Among the entries, find the lines with the string "Math" and report them.

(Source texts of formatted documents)
▶

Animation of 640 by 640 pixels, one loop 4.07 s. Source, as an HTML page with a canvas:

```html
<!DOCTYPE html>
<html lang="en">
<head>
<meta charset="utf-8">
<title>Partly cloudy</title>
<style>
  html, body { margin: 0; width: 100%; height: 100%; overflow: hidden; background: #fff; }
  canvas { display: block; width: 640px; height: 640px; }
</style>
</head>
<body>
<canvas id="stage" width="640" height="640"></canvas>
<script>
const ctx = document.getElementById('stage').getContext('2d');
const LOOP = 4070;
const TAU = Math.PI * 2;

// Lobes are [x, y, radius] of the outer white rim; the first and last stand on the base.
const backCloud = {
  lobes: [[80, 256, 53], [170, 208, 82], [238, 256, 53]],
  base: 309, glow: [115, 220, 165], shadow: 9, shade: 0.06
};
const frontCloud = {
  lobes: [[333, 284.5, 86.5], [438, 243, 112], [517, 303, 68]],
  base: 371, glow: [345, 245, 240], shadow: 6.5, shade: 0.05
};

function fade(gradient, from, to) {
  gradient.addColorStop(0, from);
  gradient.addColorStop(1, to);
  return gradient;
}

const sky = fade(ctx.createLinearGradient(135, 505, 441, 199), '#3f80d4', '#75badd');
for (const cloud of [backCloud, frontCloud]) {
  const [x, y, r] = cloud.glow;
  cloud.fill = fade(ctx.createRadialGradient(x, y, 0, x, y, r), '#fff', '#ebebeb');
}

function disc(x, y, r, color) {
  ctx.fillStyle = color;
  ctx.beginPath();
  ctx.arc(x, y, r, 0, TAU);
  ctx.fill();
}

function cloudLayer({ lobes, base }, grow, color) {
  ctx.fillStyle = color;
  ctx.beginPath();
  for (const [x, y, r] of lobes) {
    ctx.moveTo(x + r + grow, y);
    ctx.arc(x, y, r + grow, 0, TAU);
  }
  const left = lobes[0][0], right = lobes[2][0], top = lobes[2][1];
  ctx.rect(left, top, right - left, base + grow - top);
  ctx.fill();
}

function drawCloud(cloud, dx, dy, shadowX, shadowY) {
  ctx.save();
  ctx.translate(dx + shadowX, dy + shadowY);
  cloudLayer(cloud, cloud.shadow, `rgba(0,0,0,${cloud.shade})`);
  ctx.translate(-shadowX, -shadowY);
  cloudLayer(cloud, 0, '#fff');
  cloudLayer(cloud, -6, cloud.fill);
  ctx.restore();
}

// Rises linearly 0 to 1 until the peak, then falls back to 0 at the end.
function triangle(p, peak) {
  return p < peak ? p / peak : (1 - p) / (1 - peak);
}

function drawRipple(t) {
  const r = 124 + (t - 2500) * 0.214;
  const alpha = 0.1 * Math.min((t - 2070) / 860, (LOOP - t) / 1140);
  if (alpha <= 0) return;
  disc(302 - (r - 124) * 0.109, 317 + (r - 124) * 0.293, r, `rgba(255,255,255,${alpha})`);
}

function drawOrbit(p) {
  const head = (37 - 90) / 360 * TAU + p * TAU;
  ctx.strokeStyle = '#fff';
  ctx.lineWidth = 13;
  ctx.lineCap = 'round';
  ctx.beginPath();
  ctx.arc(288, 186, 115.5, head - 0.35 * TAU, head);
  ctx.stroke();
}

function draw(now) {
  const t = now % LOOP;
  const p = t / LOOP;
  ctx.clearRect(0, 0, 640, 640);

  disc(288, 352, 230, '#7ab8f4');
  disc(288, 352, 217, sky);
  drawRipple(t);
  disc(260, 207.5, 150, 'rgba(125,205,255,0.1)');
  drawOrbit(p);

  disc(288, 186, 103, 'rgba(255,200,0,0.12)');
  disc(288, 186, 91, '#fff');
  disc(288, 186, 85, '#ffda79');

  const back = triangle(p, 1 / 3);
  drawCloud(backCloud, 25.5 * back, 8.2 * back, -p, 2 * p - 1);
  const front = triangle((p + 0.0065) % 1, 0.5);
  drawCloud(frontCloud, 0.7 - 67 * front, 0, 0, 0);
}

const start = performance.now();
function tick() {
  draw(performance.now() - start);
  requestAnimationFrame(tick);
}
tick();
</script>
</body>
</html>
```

◀

◆ OUTPUT OF THE EXERCISE
const TAU = Math.PI * 2;
  const alpha = 0.1 * Math.min((t - 2070) / 860, (LOOP - t) / 1140);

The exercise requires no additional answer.